Work instructions: Copy every line of the data in which the word "SHELL" occurs.

Data excerpts:
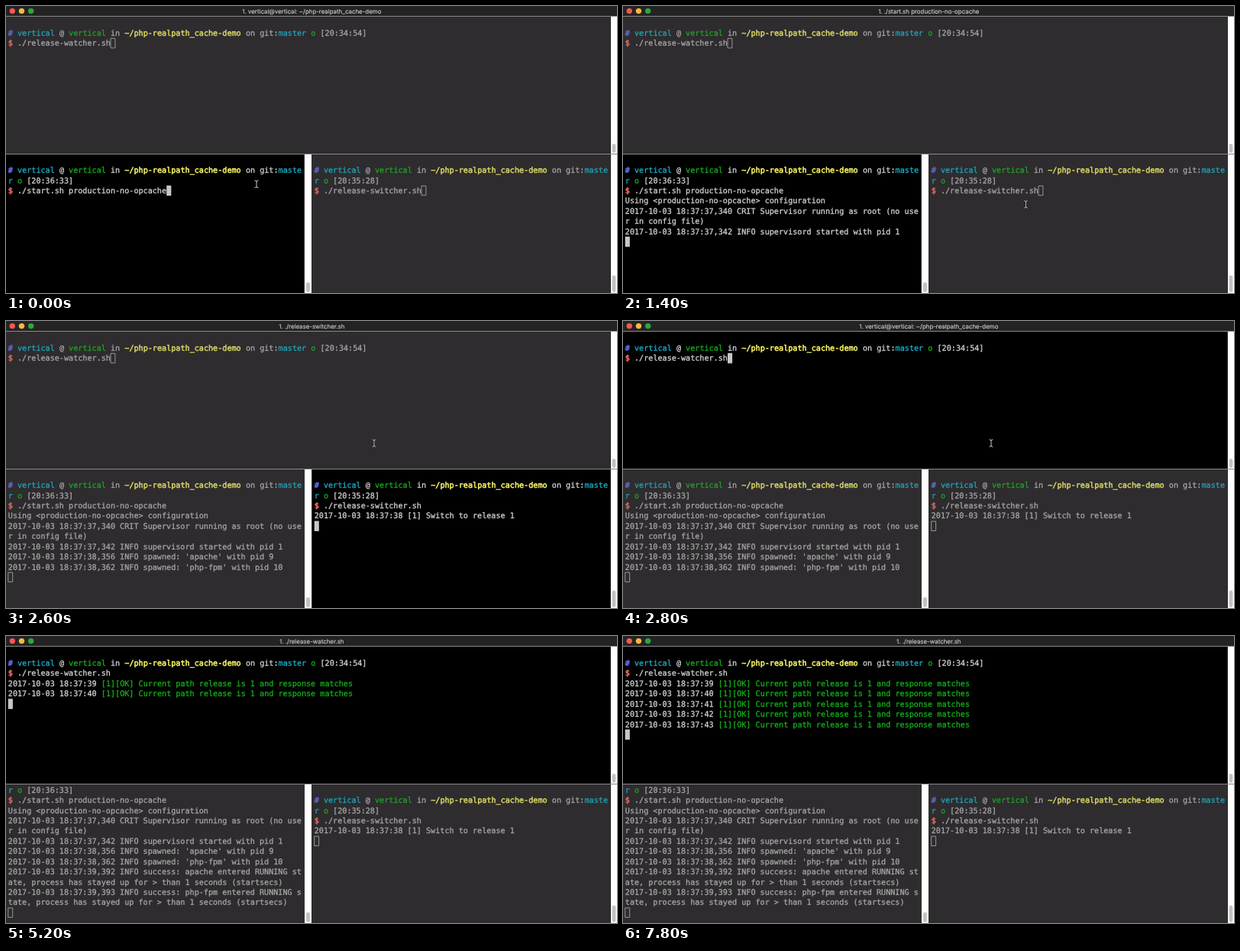
Animation of 800x377 px, one loop 8000 ms. Source, as an HTML page with a canvas:

```html
<!DOCTYPE html>
<html lang="en">
<head>
<meta charset="utf-8">
<title>Terminal</title>
<style>
html, body { margin: 0; width: 100%; height: 100%; overflow: hidden; background: #2e2c2e; }
canvas { display: block; width: 100vw; height: 100vh; }
</style>
</head>
<body>
<canvas id="stage"></canvas>
<script>
const W = 800, H = 377, LOOP = 8000, STEP = 200;
const FONT = 10.14, ADV = 6.1, ROW = 13.43;
const MONO = '"DejaVu Sans Mono", "Liberation Mono", monospace';
const SANS = 'Inter, "Liberation Sans", sans-serif';
const DIM_BG = '#2e2c2e', DIVIDER = '#8a898a';

const canvas = document.getElementById('stage');
const ctx = canvas.getContext('2d');
const dpr = window.devicePixelRatio || 1;
canvas.width = W * dpr;
canvas.height = H * dpr;

// Each style: active colour, dimmed colour, bold
const STYLES = {
  text: ['#d2d2d2', '#a6a5a6'],
  hash: ['#6c76ff', '#626ad0', true],
  cyan: ['#18b0c8', '#22a2b6'],
  green: ['#14b01a', '#22a028'],
  path: ['#fffc67', '#d8d565', true],
  red: ['#ff6e67', '#dc6963', true]
};

const USER = 'vertical';
const DIR = '~/php-realpath_cache-demo';
const SHELL = `${USER}@${USER}: ${DIR}`;

const plain = s => [['text', s]];

const prompt = (time, command) => [
  [],
  [['hash', '#'], ['cyan', ` ${USER}`], ['text', ' @ '], ['green', USER], ['text', ' in '],
   ['path', DIR], ['text', ' on git:'], ['cyan', 'master'], ['green', ' o'], ['text', ` [${time}]`]],
  [['red', '$'], ['text', ` ${command}`]]
];

const log = (at, time, message) => ({ at, line: plain(`2017-10-03 18:37:${time} ${message}`) });
const success = (time, name) =>
  log(3200, time, `INFO success: ${name} entered RUNNING state, process has stayed up for > than 1 seconds (startsecs)`);

const checks = Array.from({ length: 5 }, (_, i) => ({
  at: 3400 + i * 1000,
  line: [['text', `2017-10-03 18:37:${39 + i} `],
         ['green', '[1][OK] Current path release is 1 and response matches']]
}));

const panes = [
  { x: 0, y: 14, w: 792, h: 180, bar: 8, textX: 2.8, textY: 15.3, cols: 128, rows: 13, thumb: [181, 12],
    time: '20:34:54', command: './release-watcher.sh', enter: 3200, output: checks },
  { x: 0, y: 195, w: 391, h: 182, bar: 9, textX: 2.8, textY: 195.5, cols: 63, rows: 13, thumb: [363, 13],
    time: '20:36:33', command: './start.sh production-no-opcache', enter: 200,
    output: [
      { at: 400, line: plain('Using <production-no-opcache> configuration') },
      log(1000, '37,340', 'CRIT Supervisor running as root (no user in config file)'),
      log(1000, '37,342', 'INFO supervisord started with pid 1'),
      log(2200, '38,356', "INFO spawned: 'apache' with pid 9"),
      log(2200, '38,362', "INFO spawned: 'php-fpm' with pid 10"),
      success('39,392', 'apache'),
      success('39,393', 'php-fpm')
    ] },
  { x: 400, y: 195, w: 392, h: 182, bar: 8, textX: 403.7, textY: 195.5, cols: 63, rows: 13, thumb: [354, 22],
    time: '20:35:28', command: './release-switcher.sh', enter: 2000,
    output: [log(2200, '38', '[1] Switch to release 1')] }
];

const activePane = t => t < 1600 ? panes[1] : t < 2800 ? panes[2] : panes[0];

// Splits styled lines into glyph runs on the character grid
function layout(lines, cols) {
  const runs = [];
  let row = 0, col = 0;
  lines.forEach((line, i) => {
    if (i) { row++; col = 0; }
    for (const [style, text] of line) {
      let rest = text;
      while (rest) {
        if (col === cols) { row++; col = 0; }
        const part = rest.slice(0, cols - col);
        runs.push({ style, text: part, row, col });
        col += part.length;
        rest = rest.slice(part.length);
      }
    }
  });
  return { runs, row, col };
}

function fill(color, x, y, w, h) {
  ctx.fillStyle = color;
  ctx.fillRect(x, y, w, h);
}

function disc(color, x, y, r) {
  ctx.fillStyle = color;
  ctx.beginPath();
  ctx.arc(x, y, r, 0, Math.PI * 2);
  ctx.fill();
}

// A thin outline gives the heavier look of smoothed terminal text
function drawText(text, x, y, color, weight) {
  ctx.fillStyle = ctx.strokeStyle = color;
  ctx.lineWidth = weight;
  ctx.fillText(text, x, y);
  ctx.strokeText(text, x, y);
}

function drawScrollbar(p) {
  const x = p.x + p.w, [y, h] = p.thumb;
  fill('#fdfdfd', x, p.y, p.bar, p.h);
  ctx.fillStyle = '#c1c1c1';
  ctx.beginPath();
  ctx.roundRect(x + p.bar / 2 - 2.4, y, 4.8, h, 2.4);
  ctx.fill();
}

function drawPane(p, t) {
  const active = p === activePane(t);
  fill(DIM_BG, p.x, p.y, p.w, p.h);
  if (active) fill('#000', p.x && p.x + 1, p.y, p.w - (p.x ? 2 : 1), p.h);

  const lines = prompt(p.time, p.command);
  if (t >= p.enter) {
    lines.push(...p.output.filter(o => t >= o.at).map(o => o.line), []);
  }
  const { runs, row, col } = layout(lines, p.cols);
  const scroll = Math.max(0, row - p.rows + 1);
  const top = r => p.textY + (r - scroll) * ROW;

  ctx.font = `${FONT}px ${MONO}`;
  ctx.textAlign = 'left';
  ctx.textBaseline = 'alphabetic';
  ctx.lineJoin = 'round';
  for (const r of runs) {
    if (r.row < scroll) continue;
    const [bright, dim, bold] = STYLES[r.style];
    drawText(r.text, p.textX + r.col * ADV, top(r.row) + 10.2, active ? bright : dim, bold ? 0.5 : 0.3);
  }

  const cx = p.textX + col * ADV, cy = top(row);
  if (active) {
    fill('#c7c7c7', cx, cy, ADV, ROW);
  } else {
    ctx.strokeStyle = '#a3a2a3';
    ctx.lineWidth = 0.9;
    ctx.strokeRect(cx + 0.4, cy + 0.5, ADV - 0.6, ROW - 1);
  }
  drawScrollbar(p);
}

function drawTitle(t) {
  fill('#242324', 0, 0, W, 13);
  fill(DIVIDER, 0, 13, W, 1);
  ['#f6574f', '#f8b93c', '#2aa742'].forEach((color, i) => disc(color, 8.3 + i * 12.2, 6.6, 3.7));
  const p = activePane(t);
  ctx.font = `7.9px ${SANS}`;
  ctx.textAlign = 'center';
  ctx.textBaseline = 'alphabetic';
  drawText(`1. ${t >= p.enter ? p.command : SHELL}`, 400.3, 9.6, '#cbcacb', 0.15);
}

const ease = k => k * k * (3 - 2 * k);

function glide(t, start, end, from, to) {
  const k = ease(Math.min(1, Math.max(0, (t - start) / (end - start))));
  return from.map((v, i) => v + (to[i] - v) * k);
}

// The pointer hides while keys are pressed
function pointer(t) {
  const a = [328, 234], b = [527.5, 260.5], c = [482, 160.5];
  if (t < 200) return a;
  if (t >= 800 && t < 2000) return glide(t, 800, 1400, a, b);
  if (t >= 2200 && t < 3200) return glide(t, 2000, 2600, b, c);
  return null;
}

function drawPointer(t) {
  const pos = pointer(t);
  if (!pos) return;
  const [x, y] = pos;
  ctx.lineCap = 'round';
  for (const [color, width] of [['#111', 1.8], ['#d0d0d0', 0.9]]) {
    ctx.strokeStyle = color;
    ctx.lineWidth = width;
    ctx.beginPath();
    ctx.moveTo(x, y - 4);
    ctx.lineTo(x, y + 4);
    for (const s of [-1, 1]) {
      ctx.moveTo(x - 2, y + s * 4.7);
      ctx.quadraticCurveTo(x, y + s * 4.5, x, y + s * 3.3);
      ctx.quadraticCurveTo(x, y + s * 4.5, x + 2, y + s * 4.7);
    }
    ctx.stroke();
  }
}

function draw(t) {
  ctx.setTransform(dpr, 0, 0, dpr, 0, 0);
  ctx.textRendering = 'geometricPrecision';
  panes.forEach(p => drawPane(p, t));
  fill(DIVIDER, 0, 194, W, 1);
  drawTitle(t);
  drawPointer(t);
}

const start = performance.now();
function tick() {
  const t = (performance.now() - start) % LOOP;
  draw(Math.floor(t / STEP) * STEP);
  requestAnimationFrame(tick);
}
tick();
</script>
</body>
</html>
```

Written response:
const SHELL = `${USER}@${USER}: ${DIR}`;
  drawText(`1. ${t >= p.enter ? p.command : SHELL}`, 400.3, 9.6, '#cbcacb', 0.15);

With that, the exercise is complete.